Please repeat the data in full, character for character.

(Stored entries)
------------------------------------

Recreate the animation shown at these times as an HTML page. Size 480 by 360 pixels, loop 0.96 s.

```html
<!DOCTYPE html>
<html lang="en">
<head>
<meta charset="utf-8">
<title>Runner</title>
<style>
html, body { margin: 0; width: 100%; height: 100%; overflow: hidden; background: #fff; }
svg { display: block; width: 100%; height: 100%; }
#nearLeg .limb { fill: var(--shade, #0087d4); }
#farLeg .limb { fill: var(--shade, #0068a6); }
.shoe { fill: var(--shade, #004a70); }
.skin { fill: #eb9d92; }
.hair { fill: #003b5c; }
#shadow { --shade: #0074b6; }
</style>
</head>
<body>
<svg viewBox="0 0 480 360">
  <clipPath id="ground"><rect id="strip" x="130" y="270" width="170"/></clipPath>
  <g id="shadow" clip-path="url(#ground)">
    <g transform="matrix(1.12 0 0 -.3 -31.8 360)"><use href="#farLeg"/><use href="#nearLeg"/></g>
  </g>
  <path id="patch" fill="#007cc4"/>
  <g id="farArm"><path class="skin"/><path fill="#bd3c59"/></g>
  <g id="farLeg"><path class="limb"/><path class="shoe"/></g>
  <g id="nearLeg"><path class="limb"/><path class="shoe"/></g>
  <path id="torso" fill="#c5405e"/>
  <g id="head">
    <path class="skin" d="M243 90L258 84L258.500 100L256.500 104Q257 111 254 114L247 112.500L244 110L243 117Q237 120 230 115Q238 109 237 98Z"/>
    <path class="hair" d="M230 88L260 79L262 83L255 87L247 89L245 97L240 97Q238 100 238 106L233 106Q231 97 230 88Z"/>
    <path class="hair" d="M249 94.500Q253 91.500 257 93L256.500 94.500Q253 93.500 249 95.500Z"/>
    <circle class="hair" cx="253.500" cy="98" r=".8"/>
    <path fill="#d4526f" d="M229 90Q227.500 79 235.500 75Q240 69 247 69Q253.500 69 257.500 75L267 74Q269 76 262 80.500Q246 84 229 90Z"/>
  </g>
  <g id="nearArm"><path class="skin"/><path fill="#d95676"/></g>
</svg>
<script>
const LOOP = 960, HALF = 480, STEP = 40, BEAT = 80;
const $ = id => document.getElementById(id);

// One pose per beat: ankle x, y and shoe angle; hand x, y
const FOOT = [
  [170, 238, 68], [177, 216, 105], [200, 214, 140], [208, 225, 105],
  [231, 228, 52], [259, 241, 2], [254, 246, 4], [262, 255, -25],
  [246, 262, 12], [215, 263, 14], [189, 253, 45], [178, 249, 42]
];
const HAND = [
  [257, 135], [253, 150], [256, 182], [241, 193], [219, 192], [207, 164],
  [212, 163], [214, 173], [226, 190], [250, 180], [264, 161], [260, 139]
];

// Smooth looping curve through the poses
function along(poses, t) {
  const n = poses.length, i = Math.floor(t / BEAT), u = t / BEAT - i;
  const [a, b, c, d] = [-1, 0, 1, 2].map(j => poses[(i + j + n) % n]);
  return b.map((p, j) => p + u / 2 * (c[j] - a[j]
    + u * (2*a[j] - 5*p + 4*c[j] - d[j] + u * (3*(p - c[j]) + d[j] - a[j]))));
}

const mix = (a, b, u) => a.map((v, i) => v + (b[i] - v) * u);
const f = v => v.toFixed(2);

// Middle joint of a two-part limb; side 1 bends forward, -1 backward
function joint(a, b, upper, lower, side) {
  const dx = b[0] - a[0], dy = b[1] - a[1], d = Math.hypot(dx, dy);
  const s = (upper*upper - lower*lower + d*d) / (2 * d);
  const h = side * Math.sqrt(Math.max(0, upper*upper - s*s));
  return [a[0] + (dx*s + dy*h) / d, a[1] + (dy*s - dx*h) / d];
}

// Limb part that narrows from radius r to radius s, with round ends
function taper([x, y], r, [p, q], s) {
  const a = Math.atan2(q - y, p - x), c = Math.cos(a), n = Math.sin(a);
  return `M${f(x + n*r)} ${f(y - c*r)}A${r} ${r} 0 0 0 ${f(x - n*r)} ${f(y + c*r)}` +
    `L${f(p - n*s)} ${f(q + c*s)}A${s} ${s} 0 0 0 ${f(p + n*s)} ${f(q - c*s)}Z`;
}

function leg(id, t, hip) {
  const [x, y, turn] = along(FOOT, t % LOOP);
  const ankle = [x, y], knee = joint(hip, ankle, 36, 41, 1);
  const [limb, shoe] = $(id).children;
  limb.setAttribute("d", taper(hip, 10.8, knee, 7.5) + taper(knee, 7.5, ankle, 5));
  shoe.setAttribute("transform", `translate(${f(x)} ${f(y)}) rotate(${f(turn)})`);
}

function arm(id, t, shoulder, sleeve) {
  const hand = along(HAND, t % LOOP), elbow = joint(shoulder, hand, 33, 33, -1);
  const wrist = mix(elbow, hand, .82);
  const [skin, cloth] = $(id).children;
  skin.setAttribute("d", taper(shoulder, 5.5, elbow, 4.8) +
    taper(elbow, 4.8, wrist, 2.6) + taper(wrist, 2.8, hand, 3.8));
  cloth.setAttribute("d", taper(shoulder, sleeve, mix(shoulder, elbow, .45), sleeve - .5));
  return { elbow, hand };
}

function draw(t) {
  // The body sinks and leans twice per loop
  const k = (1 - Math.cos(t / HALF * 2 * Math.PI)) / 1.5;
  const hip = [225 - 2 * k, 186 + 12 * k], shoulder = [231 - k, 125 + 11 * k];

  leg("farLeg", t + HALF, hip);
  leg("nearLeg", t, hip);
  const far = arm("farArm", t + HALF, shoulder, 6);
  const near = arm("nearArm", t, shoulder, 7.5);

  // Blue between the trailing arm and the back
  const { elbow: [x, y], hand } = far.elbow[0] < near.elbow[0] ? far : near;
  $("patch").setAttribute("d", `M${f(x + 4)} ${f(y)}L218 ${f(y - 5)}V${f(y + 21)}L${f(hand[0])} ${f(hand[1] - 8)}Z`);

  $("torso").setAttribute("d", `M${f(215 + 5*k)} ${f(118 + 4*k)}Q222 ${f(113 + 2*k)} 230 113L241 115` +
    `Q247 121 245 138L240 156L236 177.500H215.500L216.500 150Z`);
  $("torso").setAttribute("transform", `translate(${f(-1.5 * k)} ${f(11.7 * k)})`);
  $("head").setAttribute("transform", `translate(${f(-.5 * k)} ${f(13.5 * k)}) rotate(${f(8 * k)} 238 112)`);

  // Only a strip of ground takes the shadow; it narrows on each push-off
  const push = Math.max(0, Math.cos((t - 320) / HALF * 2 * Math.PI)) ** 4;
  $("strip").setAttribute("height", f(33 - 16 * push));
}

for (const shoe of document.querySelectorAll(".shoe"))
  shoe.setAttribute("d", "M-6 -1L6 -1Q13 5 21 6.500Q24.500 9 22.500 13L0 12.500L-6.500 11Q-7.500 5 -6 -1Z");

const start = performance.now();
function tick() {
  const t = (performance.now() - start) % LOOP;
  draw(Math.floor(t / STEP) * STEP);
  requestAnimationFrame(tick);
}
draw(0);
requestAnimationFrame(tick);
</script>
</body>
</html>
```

------------------------------------

THE COMPLETED TASK -
Recreate the animation shown at these times as an HTML page. Size 480 by 360 pixels, loop 0.96 s.

```html
<!DOCTYPE html>
<html lang="en">
<head>
<meta charset="utf-8">
<title>Runner</title>
<style>
html, body { margin: 0; width: 100%; height: 100%; overflow: hidden; background: #fff; }
svg { display: block; width: 100%; height: 100%; }
#nearLeg .limb { fill: var(--shade, #0087d4); }
#farLeg .limb { fill: var(--shade, #0068a6); }
.shoe { fill: var(--shade, #004a70); }
.skin { fill: #eb9d92; }
.hair { fill: #003b5c; }
#shadow { --shade: #0074b6; }
</style>
</head>
<body>
<svg viewBox="0 0 480 360">
  <clipPath id="ground"><rect id="strip" x="130" y="270" width="170"/></clipPath>
  <g id="shadow" clip-path="url(#ground)">
    <g transform="matrix(1.12 0 0 -.3 -31.8 360)"><use href="#farLeg"/><use href="#nearLeg"/></g>
  </g>
  <path id="patch" fill="#007cc4"/>
  <g id="farArm"><path class="skin"/><path fill="#bd3c59"/></g>
  <g id="farLeg"><path class="limb"/><path class="shoe"/></g>
  <g id="nearLeg"><path class="limb"/><path class="shoe"/></g>
  <path id="torso" fill="#c5405e"/>
  <g id="head">
    <path class="skin" d="M243 90L258 84L258.500 100L256.500 104Q257 111 254 114L247 112.500L244 110L243 117Q237 120 230 115Q238 109 237 98Z"/>
    <path class="hair" d="M230 88L260 79L262 83L255 87L247 89L245 97L240 97Q238 100 238 106L233 106Q231 97 230 88Z"/>
    <path class="hair" d="M249 94.500Q253 91.500 257 93L256.500 94.500Q253 93.500 249 95.500Z"/>
    <circle class="hair" cx="253.500" cy="98" r=".8"/>
    <path fill="#d4526f" d="M229 90Q227.500 79 235.500 75Q240 69 247 69Q253.500 69 257.500 75L267 74Q269 76 262 80.500Q246 84 229 90Z"/>
  </g>
  <g id="nearArm"><path class="skin"/><path fill="#d95676"/></g>
</svg>
<script>
const LOOP = 960, HALF = 480, STEP = 40, BEAT = 80;
const $ = id => document.getElementById(id);

// One pose per beat: ankle x, y and shoe angle; hand x, y
const FOOT = [
  [170, 238, 68], [177, 216, 105], [200, 214, 140], [208, 225, 105],
  [231, 228, 52], [259, 241, 2], [254, 246, 4], [262, 255, -25],
  [246, 262, 12], [215, 263, 14], [189, 253, 45], [178, 249, 42]
];
const HAND = [
  [257, 135], [253, 150], [256, 182], [241, 193], [219, 192], [207, 164],
  [212, 163], [214, 173], [226, 190], [250, 180], [264, 161], [260, 139]
];

// Smooth looping curve through the poses
function along(poses, t) {
  const n = poses.length, i = Math.floor(t / BEAT), u = t / BEAT - i;
  const [a, b, c, d] = [-1, 0, 1, 2].map(j => poses[(i + j + n) % n]);
  return b.map((p, j) => p + u / 2 * (c[j] - a[j]
    + u * (2*a[j] - 5*p + 4*c[j] - d[j] + u * (3*(p - c[j]) + d[j] - a[j]))));
}

const mix = (a, b, u) => a.map((v, i) => v + (b[i] - v) * u);
const f = v => v.toFixed(2);

// Middle joint of a two-part limb; side 1 bends forward, -1 backward
function joint(a, b, upper, lower, side) {
  const dx = b[0] - a[0], dy = b[1] - a[1], d = Math.hypot(dx, dy);
  const s = (upper*upper - lower*lower + d*d) / (2 * d);
  const h = side * Math.sqrt(Math.max(0, upper*upper - s*s));
  return [a[0] + (dx*s + dy*h) / d, a[1] + (dy*s - dx*h) / d];
}

// Limb part that narrows from radius r to radius s, with round ends
function taper([x, y], r, [p, q], s) {
  const a = Math.atan2(q - y, p - x), c = Math.cos(a), n = Math.sin(a);
  return `M${f(x + n*r)} ${f(y - c*r)}A${r} ${r} 0 0 0 ${f(x - n*r)} ${f(y + c*r)}` +
    `L${f(p - n*s)} ${f(q + c*s)}A${s} ${s} 0 0 0 ${f(p + n*s)} ${f(q - c*s)}Z`;
}

function leg(id, t, hip) {
  const [x, y, turn] = along(FOOT, t % LOOP);
  const ankle = [x, y], knee = joint(hip, ankle, 36, 41, 1);
  const [limb, shoe] = $(id).children;
  limb.setAttribute("d", taper(hip, 10.8, knee, 7.5) + taper(knee, 7.5, ankle, 5));
  shoe.setAttribute("transform", `translate(${f(x)} ${f(y)}) rotate(${f(turn)})`);
}

function arm(id, t, shoulder, sleeve) {
  const hand = along(HAND, t % LOOP), elbow = joint(shoulder, hand, 33, 33, -1);
  const wrist = mix(elbow, hand, .82);
  const [skin, cloth] = $(id).children;
  skin.setAttribute("d", taper(shoulder, 5.5, elbow, 4.8) +
    taper(elbow, 4.8, wrist, 2.6) + taper(wrist, 2.8, hand, 3.8));
  cloth.setAttribute("d", taper(shoulder, sleeve, mix(shoulder, elbow, .45), sleeve - .5));
  return { elbow, hand };
}

function draw(t) {
  // The body sinks and leans twice per loop
  const k = (1 - Math.cos(t / HALF * 2 * Math.PI)) / 1.5;
  const hip = [225 - 2 * k, 186 + 12 * k], shoulder = [231 - k, 125 + 11 * k];

  leg("farLeg", t + HALF, hip);
  leg("nearLeg", t, hip);
  const far = arm("farArm", t + HALF, shoulder, 6);
  const near = arm("nearArm", t, shoulder, 7.5);

  // Blue between the trailing arm and the back
  const { elbow: [x, y], hand } = far.elbow[0] < near.elbow[0] ? far : near;
  $("patch").setAttribute("d", `M${f(x + 4)} ${f(y)}L218 ${f(y - 5)}V${f(y + 21)}L${f(hand[0])} ${f(hand[1] - 8)}Z`);

  $("torso").setAttribute("d", `M${f(215 + 5*k)} ${f(118 + 4*k)}Q222 ${f(113 + 2*k)} 230 113L241 115` +
    `Q247 121 245 138L240 156L236 177.500H215.500L216.500 150Z`);
  $("torso").setAttribute("transform", `translate(${f(-1.5 * k)} ${f(11.7 * k)})`);
  $("head").setAttribute("transform", `translate(${f(-.5 * k)} ${f(13.5 * k)}) rotate(${f(8 * k)} 238 112)`);

  // Only a strip of ground takes the shadow; it narrows on each push-off
  const push = Math.max(0, Math.cos((t - 320) / HALF * 2 * Math.PI)) ** 4;
  $("strip").setAttribute("height", f(33 - 16 * push));
}

for (const shoe of document.querySelectorAll(".shoe"))
  shoe.setAttribute("d", "M-6 -1L6 -1Q13 5 21 6.500Q24.500 9 22.500 13L0 12.500L-6.500 11Q-7.500 5 -6 -1Z");

const start = performance.now();
function tick() {
  const t = (performance.now() - start) % LOOP;
  draw(Math.floor(t / STEP) * STEP);
  requestAnimationFrame(tick);
}
draw(0);
requestAnimationFrame(tick);
</script>
</body>
</html>
```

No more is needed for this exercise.